In the complex world of the Hindu pantheon, the one deity who needs no introduction is Lord Krishna. An avatar of Vishnu, he is best known for expounding the Bhagavad Gita during the great battle of Kurukshetra. A sallow-complexioned divinity, he plays a variety of roles spanning the panoply of Indian philosophical tradition-mischievous butter thief, brother of Balarama, divine lover of Radha, a shrewd diplomat and as Arjuna’s charioteer during the Mahabharat, among others. Above all, he acted as the destroyer of evil forces on earth and ushered in dharamyug, the age of righteousness.

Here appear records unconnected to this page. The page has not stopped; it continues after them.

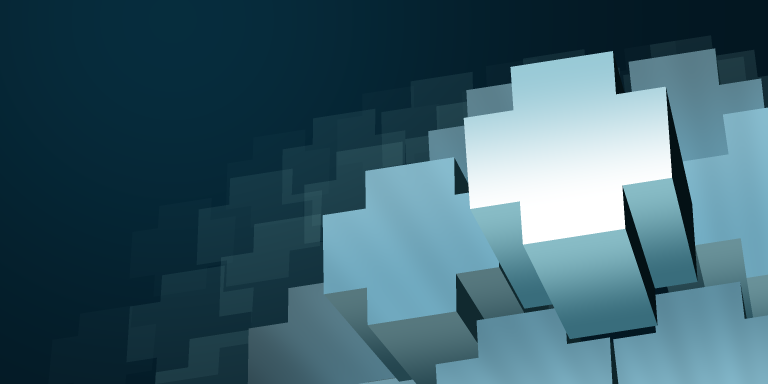
Reproduce this background procedurally as a WebGL 1 fragment shader.

```glsl
precision highp float;
// Pale blue plus-shaped blocks jut out of a dark teal haze, with translucent ones behind.
// Each solid block is a plus, ray-cast as two boxes along lines through one vanishing point;
// curved rows of faint flat pluses trail off behind, and 3x3 samples smooth all edges.
uniform vec2 u_resolution;

// Geometry, in units of the canvas height
const vec2 VANISH = vec2(2.214, -1.357);
const vec2 ARM_LONG = vec2(0.266, 0.234);    // half extents of a whole plus
const vec2 ARM_SHORT = vec2(0.135, 0.120);   // half widths of its arms
const float EXTRUDE = 0.167;
const float TILT = 0.155;
const float NO_HIT = 9.0;
const float SAMPLES = 3.0;

// Colours
const vec3 HAZE_DARK = vec3(0.012, 0.085, 0.125);
const vec3 HAZE_LIGHT = vec3(0.025, 0.175, 0.240);
const vec3 GHOST = vec3(0.42, 0.61, 0.62);
const vec3 FACE_HIGH = vec3(0.51, 0.71, 0.78);
const vec3 FACE_LOW = vec3(0.41, 0.62, 0.70);
const vec3 HERO_HIGH = vec3(0.60, 0.79, 0.84);
const vec3 HERO_LOW = vec3(1.0);
const vec3 UNDER_NEAR = vec3(0.55, 0.76, 0.80);
const vec3 UNDER_FAR = vec3(0.23, 0.44, 0.50);
const vec3 FLANK = vec3(0.01, 0.06, 0.075);

// Tilted frame of a block; the shear grows to the right like a wide lens
vec2 toLocal(vec2 v, float centreX) {
  float shear = 0.07 + 0.135 * (centreX - 1.479);
  return vec2(v.x + shear * v.y, v.y - TILT * v.x);
}

float insidePlus(vec2 q, float size) {
  vec2 a = abs(q) / size;
  vec2 isLong = step(a, ARM_LONG);
  vec2 isShort = step(a, ARM_SHORT);
  return max(isLong.x * isShort.y, isShort.x * isLong.y);
}

// Entry of a ray into a box: x = distance, y = 1 when it enters through the underside
vec2 enterBox(vec2 o, vec2 d, vec2 halfSize) {
  vec2 mid = -o / d;
  vec2 span = abs(halfSize / d);
  vec2 near = mid - span;
  vec2 far = mid + span;
  float t = max(near.x, near.y);
  bool hit = t < min(far.x, far.y) && t > 0.0 && t < 1.0;
  return vec2(hit ? t : NO_HIT, step(near.x, near.y));
}

// Soft bands of light fanning out from the vanishing point
float streaks(vec2 p) {
  vec2 v = p - VANISH;
  float angle = atan(v.x, v.y);
  return 0.6 * sin(angle * 47.0) + 0.4 * sin(angle * 113.0 + 1.3);
}

void drawBlock(inout vec3 col, vec2 p, vec2 centre, float size,
               vec3 high, vec3 low, float underLight) {
  vec2 q = toLocal(p - centre, centre.x);
  if (insidePlus(q, size) > 0.5) {
    float h = q.y / (size * ARM_LONG.y);
    col = mix(low, high, smoothstep(-0.65, 1.0, h));
    return;
  }
  vec2 d = toLocal(p - VANISH, centre.x) * EXTRUDE + vec2(1e-5);
  vec2 tall = enterBox(q, d, size * vec2(ARM_SHORT.x, ARM_LONG.y));
  vec2 wide = enterBox(q, d, size * vec2(ARM_LONG.x, ARM_SHORT.y));
  vec2 hit = tall.x < wide.x ? tall : wide;
  if (hit.x < NO_HIT) {
    vec3 under = underLight * mix(UNDER_NEAR, UNDER_FAR, smoothstep(0.0, 0.9, hit.x));
    vec3 flank = FLANK + (1.0 - underLight) * vec3(0.15, 0.27, 0.29);
    col = mix(flank, under, hit.y);
  }
}

void drawGhost(inout vec3 col, vec2 p, vec2 centre, float size, float alpha) {
  vec2 q = toLocal(p - centre, centre.x);
  float fade = 0.85 + 0.6 * q.y / size;
  col = mix(col, GHOST, alpha * fade * insidePlus(q, size));
}

vec3 scene(vec2 p) {
  // Haze
  float glow = exp(-1.4 * dot(p - vec2(0.45, 0.95), p - vec2(0.45, 0.95)));
  vec3 col = mix(HAZE_DARK, HAZE_LIGHT, glow);

  // Three receding rows of translucent pluses
  for (int n = 0; n < 6; n++) {
    float i = float(n);
    drawGhost(col, p, vec2(0.266 + 0.19 * i + 0.0195 * i * i, 0.85 - 0.775 * exp(-0.45 * i)), 0.5, 0.035);
    drawGhost(col, p, vec2(0.495 + 0.161 * i + 0.0195 * i * i, 0.818 - 0.664 * exp(-0.48 * i)), 0.6, 0.13);
    drawGhost(col, p, vec2(0.573 + 0.148 * i + 0.0234 * i * i, 0.792 - 0.8125 * exp(-0.46 * i)), 0.64, 0.18);
  }

  // Solid blocks from back to front
  float s = 1.0 + 0.035 * streaks(p);
  vec3 high = FACE_HIGH * s;
  vec3 low = FACE_LOW * s;
  float dusk = smoothstep(0.5, 1.1, p.x);
  drawBlock(col, p, vec2(0.854, 0.083), 0.78, high * mix(0.5, 0.8, dusk), low * mix(0.4, 0.8, dusk), 0.5);
  drawBlock(col, p, vec2(1.331, 0.596), 0.80, high * 0.72, low * 0.85, 0.5);
  drawBlock(col, p, vec2(1.771, 0.661), 0.85, high * 0.70, low * 0.95, 0.6);
  drawBlock(col, p, vec2(1.042, -0.177), 0.83, high * 0.85, low * 0.85, 0.5);
  drawBlock(col, p, vec2(1.070, 0.372), 0.86, high, low * 1.05, 0.62);
  drawBlock(col, p, vec2(2.036, 0.508), 0.93, high, low * 1.06, 0.75);
  drawBlock(col, p, vec2(1.367, -0.016), 0.86, low * 0.88, high, 0.7);
  drawBlock(col, p, vec2(1.836, 0.049), 0.87, low * 0.88, high, 0.7);
  drawBlock(col, p, vec2(1.479, 0.615), 1.0, HERO_HIGH, HERO_LOW, 0.97);
  return col;
}

void main() {
  vec3 sum = vec3(0.0);
  for (int k = 0; k < 9; k++) {
    vec2 cell = vec2(mod(float(k), SAMPLES), floor(float(k) / SAMPLES));
    vec2 jitter = (cell + 0.5) / SAMPLES - 0.5;
    sum += scene((gl_FragCoord.xy + jitter) / u_resolution.y);
  }
  gl_FragColor = vec4(sum / (SAMPLES * SAMPLES), 1.0);
}
```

The bare facts are simple enough: Krishna belonged to the royal family of Mathura and was the eighth son of Devaki and her husband Vasudeva. The evil king Kansa, Devaki’s brother, was then ruler of Mathura. Since it was prophesied that Devaki’s eighth son would destroy him, he had Devaki and her husband imprisoned. After killing six of her progeny (the seventh apparently miscarried), Krishna was born. He was smuggled out of the prison cell and taken to Yashoda and Nanda, his foster parents, who lived in Gokula. They later settled in Vrindavan where Krishna grew up, and earned the playful sobriquet of makhan chor (butter thief).
It was there that he fought and killed the demon Putana, and tamed the serpent Kaliya, thus acting as the divine protector of Vrindavan. He slew Kansa upon his return to Mathura as a young man and installed Ugrasena as the rightful king, and became a leading prince at the court. He married Rukmini, princess of Vidharbha and became close friends with Arjuna, and the other Pandava princes.
Krishna: A study based on Mahabharata, is Nagesh Sonde’s paean to one of the most beloved of all Indian deities, as observed through the prism of the Mahabharata. An Indian religious philosopher, Mr. Sonde has authored more than 30 books on philosophical and religious subjects. In the present volume, he turns his prodigious learning upon Krishna, the impact he has had upon Indian cultural and religious thought, and his place in the pantheon of the immortals. The majority of the book is a retelling of the Mahabharata, while the latter chapters serve as a metaphysical exposition of Krishna’s various forms and divine essence. Of all Indian deities, Krishna has had the most far-reaching influence upon Indian tradition-and even beyond. A complex, luminous deity, the author contends that ‘Krishna cannot be known through study, intellect or through much listening, but only to him whom he chooses He reveals his true form.’
Culled in part from puranic legends, and from various Indian philosophical and religious treatises, the book offers a glimpse into the life of perhaps the most colourful deity of the Hindu religious tradition, whose impact upon Indian religious and cultural polity has extended over millennia and continues to grow stronger with the passage of time.
(Nagesh D Sonde, 318, Raheja Crest3,Link Road Andheri (West), Mumbai-400 053, e-mail:[email protected])